Revisiting the Lafarge Opinion
Those following universal jurisdiction cases will recall that only a few months ago, the same cour de cassation issued a decision that breathed new life into the criminal case against the Lafarge cement company for complicity in crimes against humanity because of payments the company made to ISIS in order to continue its cement operations in Syria.
In that case, a lower court had ruled that the company could not be held liable for complicity in crimes against humanity. The cour de cassation overturned that ruling, holding that “one can be complicit in crimes against humanity even if one doesn’t have the intention of being associated with the crimes committed.” The court also held that “knowingly paying several million dollars to an organization whose sole purpose was exclusively criminal suffices to constitute complicity, regardless of whether the party concerned was acting to pursue a commercial activity.”
On its face, it is difficult to reconcile the Lafarge ruling with the ruling in the Abdulhamid C. case. The first case reinstated charges of crimes against humanity for conduct in Syria, whereas the second dismissed a case holding that crimes against humanity could never be charged for conduct in Syria.

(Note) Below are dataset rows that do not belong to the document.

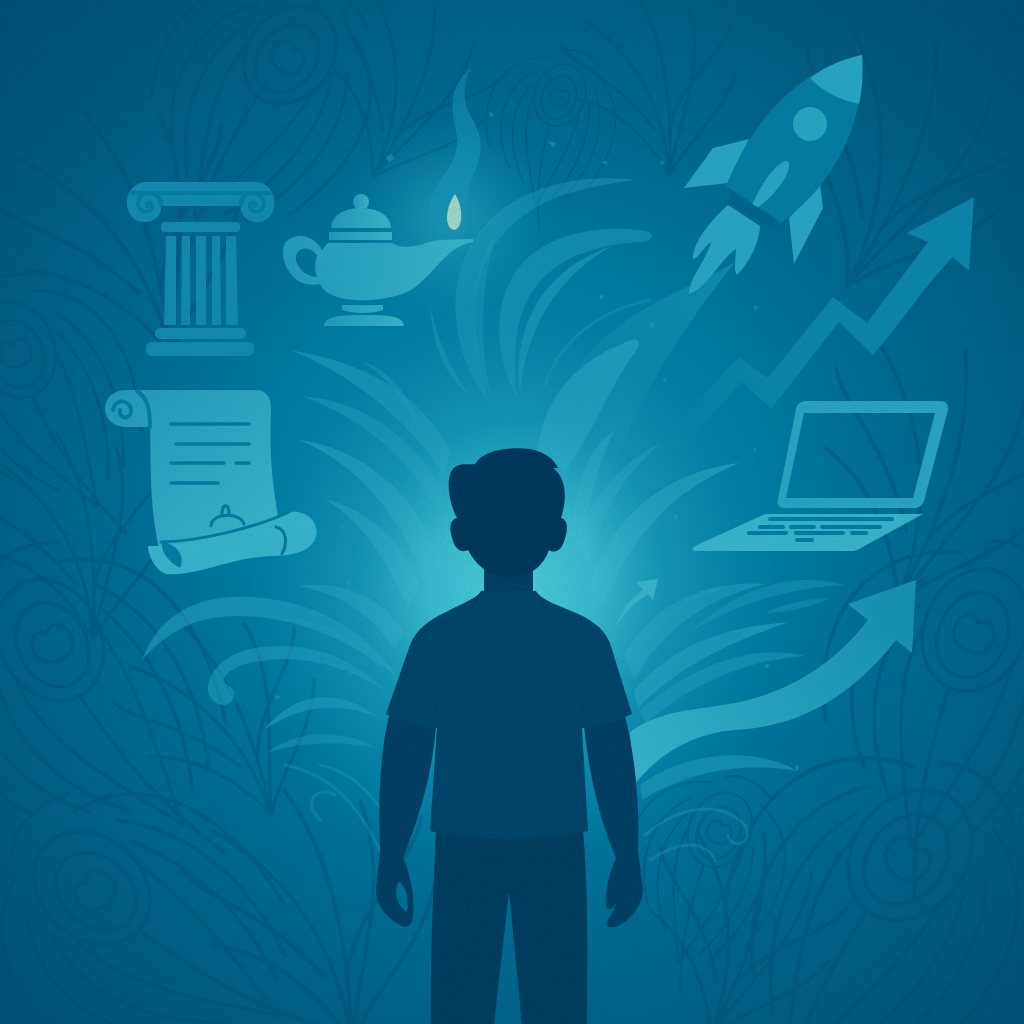
<!DOCTYPE html>
<html lang="en">
<head>
<meta charset="utf-8">
<title>Boy facing heritage and future</title>
<style>
:root{--deep:#00507a;--navy:#003b60;--shirt:#004066;--trousers:#00395c;--mid:#0679a0;--steel:#1388ae;--aqua:#2ba3c2;--bright:#3bb2cb;--flame:#a3d8c4;--feather:#00466d}
html,body{margin:0;background:var(--deep);overflow:hidden}
svg{display:block;width:1024px;height:1024px}
.feathers{fill:none;stroke:var(--feather);stroke-width:4;stroke-linecap:round;opacity:.36}
.feathers .eye{fill:var(--feather);stroke:none}
.cut{fill:none;stroke:var(--mid);stroke-linecap:round}
.rays{fill:var(--aqua)}
.curls{fill:none;stroke:var(--aqua);stroke-linecap:round}
</style>
</head>
<body>
<svg viewBox="0 0 1024 1024" role="img" aria-label="Silhouette of a boy before a glowing burst, with a column, oil lamp and scroll on the left and a rocket, arrows and laptop on the right">
<defs>
<radialGradient id="backdrop" gradientUnits="userSpaceOnUse" cx="512" cy="530" r="710">
<stop offset="0" stop-color="#0a8fb3"/><stop offset=".35" stop-color="#007ba3"/><stop offset=".65" stop-color="#00628a"/><stop offset="1" stop-color="#004c70"/>
</radialGradient>
<radialGradient id="glow" gradientUnits="userSpaceOnUse" cx="512" cy="590" r="270" gradientTransform="translate(0 -40) scale(1 1.07)">
<stop offset="0" stop-color="#50cfdb"/><stop offset=".3" stop-color="#40c1d2" stop-opacity=".9"/><stop offset=".6" stop-color="#25a5c1" stop-opacity=".45"/><stop offset="1" stop-color="#0b86ab" stop-opacity="0"/>
</radialGradient>
<radialGradient id="lampGlow"><stop offset="0" stop-color="#36adc4" stop-opacity=".65"/><stop offset="1" stop-color="#1088ae" stop-opacity="0"/></radialGradient>
<linearGradient id="smokeFill" x1="0" y1="0" x2="0" y2="1"><stop offset="0" stop-color="#0d86ad" stop-opacity=".6"/><stop offset="1" stop-color="#1a92b4"/></linearGradient>
<linearGradient id="trailFill" gradientUnits="userSpaceOnUse" x1="735" y1="265" x2="565" y2="460"><stop offset="0" stop-color="#1b93b5" stop-opacity=".7"/><stop offset="1" stop-color="#1b93b5" stop-opacity=".1"/></linearGradient>
<linearGradient id="zigzagFill" gradientUnits="userSpaceOnUse" x1="970" y1="200" x2="670" y2="460"><stop offset="0" stop-color="#0e83aa"/><stop offset=".65" stop-color="#0e83aa"/><stop offset="1" stop-color="#0e83aa" stop-opacity=".15"/></linearGradient>
<linearGradient id="sweepFill" gradientUnits="userSpaceOnUse" x1="910" y1="600" x2="630" y2="750"><stop offset="0" stop-color="#188eb1"/><stop offset="1" stop-color="#36b2ca"/></linearGradient>
<linearGradient id="scrollFill" x1="0" y1="0" x2="1" y2="1"><stop offset="0" stop-color="#2497bb"/><stop offset="1" stop-color="#40b4cb"/></linearGradient>
<linearGradient id="lampFill" x1="0" y1="0" x2="1" y2="0"><stop offset="0" stop-color="#239abc"/><stop offset="1" stop-color="#3db2c9"/></linearGradient>
<filter id="grain" x="0" y="0" width="100%" height="100%"><feTurbulence type="fractalNoise" baseFrequency=".8" numOctaves="2" seed="4"/><feColorMatrix values="0 0 0 0 0  0 0 0 0 .2  0 0 0 0 .3  .9 .5 0 0 -.5"/></filter>
<g id="feather">
<ellipse rx="56" ry="70"/><ellipse rx="38" ry="49" cy="6"/><path class="eye" d="M-22 8C-24-12-8-20 0-8C10-20 25-10 22 10C20 30-18 30-22 8Z"/>
<path d="M0 70C8 150 22 220 60 300M-54 20C-62 90-20 160 34 250M54 20C62 90 50 150 34 250M-68 0C-96 70-70 150-10 210M68 0C96 70 90 150 62 220M-74-30C-130 40-110 130-50 190M74-30C125 40 120 130 88 210M-50-72C-150-40-170 70-110 160M50-72C150-40 160 70 130 170M-30-92C-10-110 30-110 60-90"/>
</g>
<g id="sprays"><path d="M0 240C10 140-20 60-80 0M0 240C20 150 30 60 0-20M0 240C30 160 80 90 70 10M0 240C-20 180-60 130-110 110M0 240C40 190 90 170 120 110M-10 170C-50 90-110 60-120 30M14 170C40 110 110 80 125 40"/></g>
</defs>

<rect id="ground" width="1024" height="1024" fill="url(#backdrop)"/>

<g class="feathers">
<use href="#feather" transform="translate(290 55) rotate(38) scale(.75)"/>
<use href="#feather" transform="translate(50 640) rotate(-28) scale(.9)"/>
<use href="#feather" transform="translate(92 888) rotate(-48) scale(.9)"/>
<use href="#feather" transform="translate(910 855) rotate(38)"/>
<use href="#feather" transform="translate(975 630) rotate(24) scale(.9)"/>
<use href="#feather" transform="translate(15 350) rotate(-20) scale(.7)"/>
<use href="#feather" transform="translate(560 95) rotate(20) scale(.45)"/>
<use href="#feather" transform="translate(720 830) rotate(25) scale(.55)"/>
<use href="#sprays" transform="translate(90 130) rotate(-20)"/>
<use href="#sprays" transform="translate(930 60) rotate(20)"/>
<use href="#sprays" transform="translate(960 370) rotate(15)"/>
<use href="#sprays" transform="translate(60 450) rotate(-10) scale(.8)"/>
<use href="#sprays" transform="translate(290 810) rotate(-15)"/>
<use href="#sprays" transform="translate(760 850) rotate(15) scale(.8)"/>
<use href="#sprays" transform="translate(430 20) rotate(20) scale(.7)"/>
<use href="#sprays" transform="translate(640 10) rotate(-10) scale(.7)"/>
<use href="#sprays" transform="translate(190 640) rotate(-25) scale(.8)"/>
</g>

<g id="rocket-trail" fill="url(#trailFill)">
<path d="M735 262C690 290 640 300 590 352C550 394 540 440 535 490L606 500C620 440 650 370 735 262Z"/>
</g>

<g class="rays">
<path opacity=".4" d="M489 402C440 340 440 240 520 198C560 177 605 176 636 180C570 188 520 203 490 252C464 298 475 350 489 402Z"/>
<path opacity=".45" d="M517 398C482 330 498 255 570 235C602 226 640 228 651 233C654 239 648 242 640 242C585 245 540 265 523 310C512 340 515 370 517 398Z"/>
<path opacity=".5" d="M520 394C512 330 540 270 612 246C560 275 526 325 520 394Z"/>
<path opacity=".35" d="M492 400C468 350 465 280 498 230C478 290 480 350 492 400Z"/>
<path opacity=".75" d="M537 455C541 400 575 360 634 339Q642 340 637 350C610 385 600 420 566 470Z"/>
<path opacity=".4" d="M471 398C440 370 432 340 430 305C440 350 455 375 471 398Z"/>
<path opacity=".5" d="M450 452C420 390 360 362 290 350C345 372 400 410 444 474Z"/>
<path opacity=".4" d="M418 425C400 395 385 375 360 361C388 368 408 392 418 425Z"/>
<path opacity=".45" d="M443 490C405 425 352 400 302 396C350 415 395 440 438 510Z"/>
<path opacity=".65" d="M434 545C405 480 350 447 300 440C350 462 390 500 424 575Z"/>
<path opacity=".65" d="M420 585C400 535 365 510 325 499C362 523 385 555 408 608Z"/>
<path opacity=".6" d="M404 632C380 595 340 580 299 586C345 595 370 615 394 648Z"/>
<path opacity=".55" d="M142 660C160 612 200 594 252 597C315 601 365 630 396 675C340 634 290 616 235 616C190 617 165 635 142 660Z"/>
<path opacity=".5" d="M385 690C350 655 305 640 255 648C215 655 200 685 212 700C225 713 243 698 230 686C220 682 222 672 245 664C300 650 345 667 385 690Z"/>
<path opacity=".55" d="M264 730C295 690 340 688 376 716C335 702 300 705 264 730Z"/>
<path opacity=".4" d="M266 753C300 728 345 730 376 748C335 740 300 742 266 753Z"/>
<path opacity=".7" d="M573 520C578 470 595 443 615 430C602 455 592 490 582 535Z"/>
<path opacity=".75" d="M588 590C610 520 660 473 739 463C675 490 635 530 604 604Z"/>
<path opacity=".55" d="M574 545C590 500 620 462 660 444C620 478 600 520 588 560Z"/>
<path opacity=".55" d="M624 655C655 600 710 580 765 584C710 598 665 625 634 680Z"/>
<path opacity=".65" d="M634 690C675 645 720 628 789 622C730 642 680 665 638 708Z"/>
<path opacity=".45" d="M640 710C690 668 750 642 805 656C745 660 690 685 645 724Z"/>
<path opacity=".5" d="M640 785C690 748 760 748 797 771C745 762 690 770 642 800Z"/>
<path opacity=".35" d="M690 632C735 590 790 570 845 585C790 588 740 602 690 632ZM765 613C780 605 810 598 830 598C810 608 785 612 765 613Z"/>
</g>
<g class="curls" stroke-width="3" opacity=".32">
<path d="M380 850C355 800 330 775 285 765M385 815C365 785 345 770 320 765M645 835C680 805 720 800 745 825C755 845 730 850 728 835M650 860C680 840 705 840 715 860M545 385C560 340 600 310 650 300M285 620C320 620 350 640 380 665M320 820C300 800 320 785 335 795M645 640C665 615 685 600 715 590"/>
</g>

<ellipse id="glow-burst" cx="512" cy="590" rx="270" ry="290" fill="url(#glow)"/>

<g id="sparkles" fill="var(--aqua)" opacity=".5">
<path d="M386 157l6-3 2 5-5 3ZM548 141l8 2-3 5ZM489 112l5 2-3 4ZM601 162l5-2 1 5ZM650 322l5 2-3 4ZM674 514l4 2-3 5ZM599 294l5 2-3 4ZM663 378l4 1-3 4ZM754 447l3 3-4 2ZM766 663l4 3-5 3ZM274 695l7 1-4 4ZM346 580l5 2-3 5ZM341 525l4 2-4 3ZM795 765l4 2-3 4ZM754 305l4 2-3 4ZM443 700l4 2-3 4ZM660 160l5 2-4 4Z"/>
</g>

<g id="column" fill="var(--steel)">
<path d="M147 182H255C280 182 281 222 257 222C246 222 240 214 241 206H161C162 214 156 222 145 222C120 222 121 182 147 182Z"/>
<path class="cut" stroke-width="4" d="M132 193H270M161 205C162 190 138 189 138 204C139 215 153 213 152 205C151 201 146 202 147 206M241 205C240 190 264 189 264 204C263 215 249 213 250 205C251 201 256 202 255 206"/>
<rect x="161" y="222" width="79" height="10" rx="4"/>
<path d="M166 236H176V325H164ZM182 236H190V325H181ZM196 236H206V325H196ZM212 236H220L221 325H212ZM226 236H236L238 325H226Z"/>
<rect x="155" y="328" width="91" height="11" rx="5"/><rect x="146" y="342" width="108" height="14" rx="6"/>
</g>

<g id="oil-lamp" fill="url(#lampFill)">
<circle cx="450" cy="220" r="110" fill="url(#lampGlow)"/>
<path d="M431 215C426 180 461 170 457 136C452 108 446 91 471 67C460 93 465 107 474 122C492 156 468 174 467 200C466 220 458 231 449 230C438 229 434 224 431 215Z" fill="url(#smokeFill)"/>
<path d="M455 194C464 208 463 229 454 230C444 228 445 208 455 194Z" fill="var(--flame)"/>
<circle cx="361" cy="202" r="8"/><path d="M331 228C332 214 346 208 361 208S390 214 391 228Z"/><rect x="329" y="232" width="63" height="8"/>
<path fill-rule="evenodd" d="M328 243H392C407 252 422 243 438 240L473 239V242C446 247 436 272 414 288C396 302 330 308 320 284C288 291 274 249 289 239C303 231 317 240 322 250ZM317 255C307 243 294 249 296 260C298 271 309 277 317 277C314 270 315 262 317 255Z"/>
<path d="M342 305H383V310C371 314 354 314 342 310ZM324 326C325 317 335 315 364 315S403 317 404 326Z"/>
</g>

<g id="scroll">
<path d="M126 390H255C267 390 271 397 271 410C270 445 270 470 278 516C245 540 200 540 160 552C149 510 151 460 150 427H126C98 427 98 390 126 390Z" fill="url(#scrollFill)"/>
<path class="cut" stroke-width="4" d="M137 391C148 398 150 410 150 427M113 410C115 397 132 400 131 412C129 421 118 418 120 410"/>
<path d="M148 546C180 547 255 530 290 512C310 510 321 526 315 539C309 553 290 556 270 556C230 558 195 577 166 574C157 571 148 557 148 546Z" fill="var(--bright)"/>
<path d="M162 542C175 543 186 555 180 568C169 562 161 553 162 542Z" fill="var(--mid)"/>
<path class="cut" stroke-width="3" d="M161 542C200 541 255 528 289 512M276 527C288 530 287 545 282 554M211 526C212 512 241 512 244 524M222 514C222 503 229 503 229 514"/>
<path class="cut" stroke-width="3.5" d="M171 424H249M176 444H249M171 463H224M236 463H249M171 483H218"/>
</g>

<g id="rocket">
<path d="M749 139L713 148L684 188L728 183ZM820 184L823 208L794 264L789 218Z" fill="var(--aqua)"/>
<path d="M862 55C801 69 755 115 726 186L781 223C839 180 865 119 862 55Z" fill="var(--mid)"/>
<path d="M862 55C842 59 825 67 810 78C823 92 840 100 859 104C863 87 863 70 862 55Z" fill="var(--aqua)"/>
<circle cx="810" cy="124" r="17" fill="var(--aqua)"/>
<path d="M783 162C790 158 791 166 786 176C776 194 763 205 748 213C758 191 770 169 783 162Z" fill="var(--aqua)"/>
<path d="M733 191L777 220L770 227L727 203Z" fill="#00638b"/>
<path d="M728 205L760 226C759 244 749 263 737 275C733 271 736 257 736 249C719 260 710 286 689 294C688 280 707 259 711 242C703 248 698 259 693 259C692 243 712 219 728 205Z" fill="var(--aqua)"/>
</g>

<path id="growth-arrow" d="M974 197L969 271L953 257C925 285 905 318 873 355L839 322L771 409L742 382L678 450H664C685 416 710 386 739 357L768 378L833 297L867 323L928 242L907 233Z" fill="url(#zigzagFill)"/>

<g id="laptop">
<path fill-rule="evenodd" d="M806 401H940Q949 401 948 410L924 501Q921 509 913 508H783Q776 507 778 499L796 409Q798 401 806 401ZM804 413L786 498H913L935 413Z" fill="var(--aqua)"/>
<path d="M765 514H923L859 549Q856 551 850 551H694Q690 548 697 545Z" fill="var(--bright)"/>
<path class="cut" stroke-width="4" d="M770 519H892M760 527H783M791 527H814M822 527H880M749 533H786M796 533H843M852 533H866M797 540H812"/>
</g>

<path id="rising-arrow" d="M916 580L912 653L896 640C848 701 795 727 735 730C695 733 660 752 634 785L630 732C660 710 695 710 735 703C790 692 835 663 868 620L848 604Z" fill="url(#sweepFill)"/>
<path id="small-arrow" d="M658 579L653 600L648 594C633 603 625 613 615 628C620 610 630 599 643 590L636 582Z" fill="var(--bright)"/>

<g id="boy">
<path d="M388 712C398 722 420 726 436 726C432 775 420 815 403 858C411 873 415 900 413 917C412 927 405 929 400 925C390 920 376 908 376 890L380 850C378 800 380 750 390 712ZM630 712L584 726C590 780 600 820 616 858C608 875 605 895 606 907C610 912 613 908 616 903C615 912 603 922 608 927C620 930 642 912 643 890L638 850C640 800 634 750 624 712ZM399 881C393 893 397 906 407 912C409 902 407 888 399 881Z" fill="var(--navy)"/>
<path d="M436 830H583C589 900 587 960 587 1024H522L509 892L494 1024H431C430 960 433 900 436 830Z" fill="var(--trousers)"/>
<path d="M484 560H533V592C529 606 489 606 484 592Z" fill="var(--navy)"/>
<path d="M482 591H535C550 610 597 610 610 643L632 714C616 722 600 726 582 728L588 831C540 842 480 842 430 831L437 728C420 727 402 723 386 714L410 645C422 613 467 608 482 591Z" fill="var(--shirt)"/>
<path d="M482 591C476 600 473 605 472 610M535 591C541 600 545 605 547 610M437 680V728M582 680V728" fill="none" stroke="var(--navy)" stroke-width="2" opacity=".6"/>
<path d="M457 518C447 500 445 470 457 466C463 463 470 465 475 464C485 449 510 447 530 449C545 452 554 459 558 468L553 468C567 478 567 500 561 518C570 520 567 535 563 544C560 552 553 553 549 550C543 566 531 577 510 577S476 565 468 550C462 553 456 550 453 541C449 530 449 520 457 518Z" fill="#003358"/>
</g>

<rect id="paper-grain" width="1024" height="1024" filter="url(#grain)" opacity=".3"/>
</svg>
</body>
</html>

To view the decisions favorably one might consider that the issue of double criminality was never raised in the Lafarge appeal. It could be said that the Lafarge ruling was laser-focused on the issue of complicity and whether there could be a set of facts that would support complicity in crimes against humanity. The court had no reason to consider the location of the crimes in Syria and whether double criminality could also be a ground for dismissing the crimes against humanity charges. That said, the apparent inconsistency is striking. Although France is a civil law jurisdiction that does not recognize legal precedent as it is understood in common law jurisdictions, one would think that there would be an attempt to remain consistent, particularly in two cases issued within two months of one another.
In any case, the decision in the Abdulhamid C. case could lead to the dismissal of the crimes against humanity charges against Lafarge which are currently on remand. The Lafarge case could continue on the basis of the remaining charges, including financing terrorism. But the dismissal of the most serious charges would be an unfortunate outcome – one that makes the decision in the Abdulhamid C. case all the more regrettable, and the amendment of the double criminality requirement all the more urgent.
The cour de cassation decision in the case of Abdulhamid C. is a blow to victims of crimes against humanity in Syria. Present efforts to obtain a measure of justice in Syria – both in France and elsewhere – are highly reliant on universal jurisdiction prosecutions given that a referral to the ICC has been vetoed by Russia, and Syria is not a party to the Rome Statute (having signed the Statute in 2000 but never ratified it). The imposition of double criminality in these circumstances is inconsistent with the principle of universal jurisdiction which is buttressed by an understanding that there are crimes that are so serious as to threaten the entire world and affect the global conscience. It is understandable that human rights defenders would consider that the decision gives criminals an opportunity to enjoy impunity despite committing the most serious of crimes.
However, as noted above, Syria has criminalized war crimes, torture, and terrorism which remain viable avenues for prosecutions in France despite the double criminality requirement. As such, the cour de cassation opinion, while regrettable, does not signify the end of universal jurisdiction in France.